In 2003, I was appointed by Governor Rick Perry to represent Texas as a Uniform Law Commissioner, responsible for drafting the many uniform codes adopted throughout the United States. As part of the Texas delegation to the Uniform Law Commission, I participate in the study and drafting of uniform acts that harmonize and bring efficiency and predictability to vital areas of interstate interaction. This experience affords me invaluable expertise in all areas of civil law.
I author two legal treatises which are updated yearly, Texas Annotated Family Code (Lexis Nexis?Matthew Bender) and Court Appointed Representation of Children in Texas Family Law Cases—A Practical Guide (Lexis Nexis?Matthew Bender). The author of numerous published articles, in 2003 I received the Texas Bar Foundation’s award for the best bar journal article of the year.
How should a voter think about casting their vote for an individual Justice, who will be one member of a nine-member Court?
Voters should consider the unique qualifications of the individual candidates, in light of the current make-up of the Court, to determine which candidate will best enhance the Court in terms of balance and expertise. The Court currently is deficient in child protection (CPS) and family law experience. My election would fill this void. As the author of Texas Annotated Family Code (Lexis Nexis?Matthew Bender), I read every case in this area of the law from our fourteen appellate districts and the Texas Supreme Court.
A proven commitment to the legal community and a demonstrated ability to work with others are important factors to consider when determining who to vote for. I have been an active leader within the legal profession for many years. I currently serve as the Chair?Elect the Family Law Section of the American Bar Association (ABA/FLS). I also serve as the Section’s liaison to the Judicial Division of the ABA. I am a past member of the Executive Committee of the Section Officer’s Conference (SOC) of the ABA.
I am a Past President of the Texas Chapter of the Association of Family and Conciliation Courts (AFCC), a Past President of the Tarrant County Young Lawyers Association, and a Master Member of the Eldon B. Mahon Inn of Court. I served on the Advisory Board of Tarrant County Dispute Resolution Services, am a Fellow of the Texas Bar Foundation and the American Bar Foundation, and am a Charter Member of the Tarrant County Bar Foundation.

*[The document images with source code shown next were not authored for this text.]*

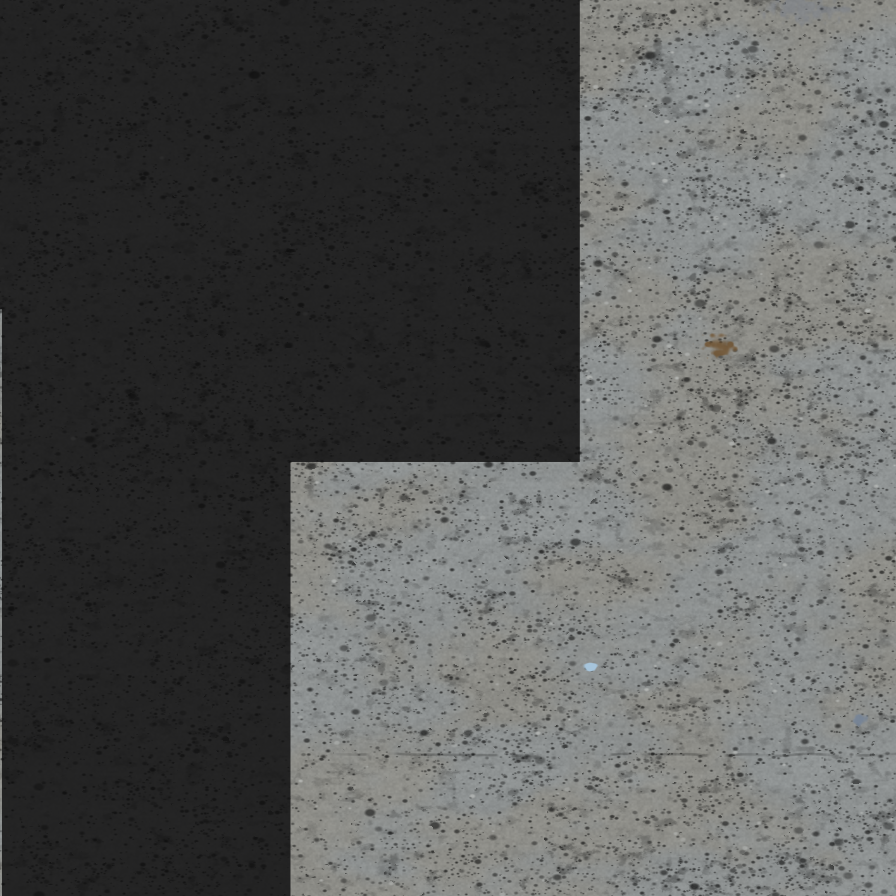
A Shadertoy shader for this texture:

```glsl
#define LIGHT_TONE vec3(0.545, 0.555, 0.550)
#define DARK_TONE vec3(0.137, 0.137, 0.138)
#define STEP_CORNER vec2(0.6471, 0.4844)
#define LOWER_EDGE 0.3242
#define SLIVER vec2(0.0022, 0.6550)
#define GRAIN 0.13
#define STREAK 0.07
#define MOTTLE 0.10
#define PIT_LAYERS 4
#define PIT_DEPTH 0.62

float hash(vec2 cell) {
    uvec2 q = uvec2(ivec2(cell) + 4096) * uvec2(1597334673u, 3812015801u);
    uint n = q.x ^ q.y;
    n = (n ^ (n >> 15)) * 2246822519u;
    n = (n ^ (n >> 13)) * 3266489917u;
    return float((n ^ (n >> 16)) >> 8) / 16777216.0;
}

float noise(vec2 p) {
    vec2 i = floor(p), f = fract(p);
    f = f * f * (3.0 - 2.0 * f);
    return mix(mix(hash(i), hash(i + vec2(1, 0)), f.x),
               mix(hash(i + vec2(0, 1)), hash(i + vec2(1, 1)), f.x), f.y);
}

float fbm(vec2 p) {
    float sum = 0.0, gain = 0.5;
    for (int i = 0; i < 4; i++) {
        sum += gain * noise(p);
        p = p * 2.03 + 17.0;
        gain *= 0.5;
    }
    return sum / 0.9375;
}

// Coverage of everything below the edge, one pixel wide.
float below(float edge, float x, float pixel) {
    return clamp((edge - x) / pixel + 0.5, 0.0, 1.0);
}

// Dark, slightly flattened pores, one candidate per cell.
float pores(vec2 p, float scale, float seed, float chance, float pixel) {
    vec2 q = p * scale + seed, home = floor(q);
    float cover = 0.0;
    for (int y = -1; y <= 1; y++)
    for (int x = -1; x <= 1; x++) {
        vec2 cell = home + vec2(x, y);
        vec2 centre = cell + vec2(hash(cell + 31.0), hash(cell + 67.0));
        float size = mix(0.12, 0.38, pow(hash(cell + 113.0), 2.0));
        float d = length((q - centre) * vec2(0.8, 1.15)) - size;
        float soft = 0.08 + pixel * scale * 0.7;
        float present = step(hash(cell), chance);
        float strength = mix(0.4, 1.0, hash(cell + 191.0));
        cover = max(cover, present * strength * (1.0 - smoothstep(-soft, soft, d)));
    }
    return cover;
}

// Soft-edged irregular stain.
float stain(vec2 p, vec2 centre, vec2 radius) {
    float d = length((p - centre) / radius) + 1.1 * (noise(p * 190.0) - 0.5);
    return 1.0 - smoothstep(0.45, 1.1, d);
}

void mainImage(out vec4 fragColor, in vec2 fragCoord) {
    vec2 uv = fragCoord / iResolution.xy;
    float pixel = 1.0 / iResolution.y;

    // Stepped dark field with a pale sliver on the left.
    float upper = below(STEP_CORNER.x, uv.x, pixel) * below(-STEP_CORNER.y, -uv.y, pixel);
    float dark = max(upper, below(LOWER_EDGE, uv.x, pixel));
    dark *= 1.0 - below(SLIVER.x, uv.x, pixel) * below(SLIVER.y, uv.y, pixel);

    // Cement body: cloudy mottling, horizontal trowel streaks, sandy grain.
    float cloud = fbm(uv * vec2(9.0, 14.0));
    float streak = fbm(uv * vec2(7.0, 120.0) + 41.0);
    float grain = 0.6 * noise(uv * vec2(300.0, 360.0)) + 0.4 * noise(uv * 520.0 + 9.0);
    float tone = 1.02 + MOTTLE * (cloud - 0.5) + STREAK * (streak - 0.5) + GRAIN * (grain - 0.5);

    // Gritty smudges gather in patches around the pores.
    float patchy = smoothstep(0.35, 0.75, fbm(uv * vec2(22.0, 34.0) + 83.0));
    float smudge = smoothstep(0.56, 0.80, fbm(uv * vec2(75.0, 110.0) + 7.0));
    tone -= 0.30 * smudge * mix(0.4, 1.0, patchy);

    float pits = 0.0;
    for (int i = 0; i < PIT_LAYERS; i++) {
        float k = float(i);
        float chance = mix(0.07, 0.26, patchy) * (0.3 + 0.3 * k);
        pits = max(pits, pores(uv, 75.0 + 50.0 * k, 211.0 * k, chance, pixel));
    }
    tone *= 1.0 - PIT_DEPTH * pits;

    // Broken hairline scored across the pale area.
    float lineY = 0.1576 + 0.003 * (noise(vec2(uv.x * 30.0, 3.0)) - 0.5);
    float hairline = 1.0 - smoothstep(0.0005, 0.0012 + pixel, abs(uv.y - lineY));
    hairline *= smoothstep(0.35, 0.42, uv.x) * smoothstep(0.35, 0.65, noise(uv * vec2(55.0, 1.0)));
    tone -= 0.22 * hairline;

    // Warm and cool tints, pale chips and isolated stains.
    vec3 tint = mix(vec3(1.02, 1.0, 0.97), vec3(0.99, 1.0, 1.01), smoothstep(0.3, 0.6, cloud));
    vec3 pale = LIGHT_TONE * tint * tone;
    float chips = pores(uv, 140.0, 907.0, 0.012, pixel);
    pale = mix(pale, vec3(0.76, 0.77, 0.76), 0.7 * chips);
    pale = mix(pale, vec3(0.43, 0.31, 0.17), 0.8 * stain(uv, vec2(0.802, 0.615), vec2(0.019, 0.012)));
    pale = mix(pale, vec3(0.65, 0.77, 0.86), stain(uv, vec2(0.660, 0.255), vec2(0.007, 0.005)));
    pale = mix(pale, vec3(0.43, 0.50, 0.60), 0.7 * stain(uv, vec2(0.961, 0.197), vec2(0.007, 0.007)));
    pale = mix(pale, vec3(0.46, 0.49, 0.55), 0.4 * stain(uv, vec2(0.898, 0.990), vec2(0.045, 0.015)));

    // Dark coating keeps a muted version of the same relief.
    vec3 coated = DARK_TONE * mix(1.0, tone, 0.75);
    coated = mix(coated, vec3(0.23), 0.35 * chips * step(0.75, noise(uv * 35.0)));

    fragColor = vec4(clamp(mix(pale, coated, dark), 0.0, 1.0), 1.0);
}
```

In 2005, I received the Court Appointed Special Advocates (CASA) Scott Moore Award as recognition for outstanding contributions to families and children. In December of 2009, I received the prestigious Judge Eva Barnes Award for outstanding service, leadership, dedication and uncommon contributions to the legal profession. In 2000, I was recognized as the Outstanding Young Lawyer of Tarrant County.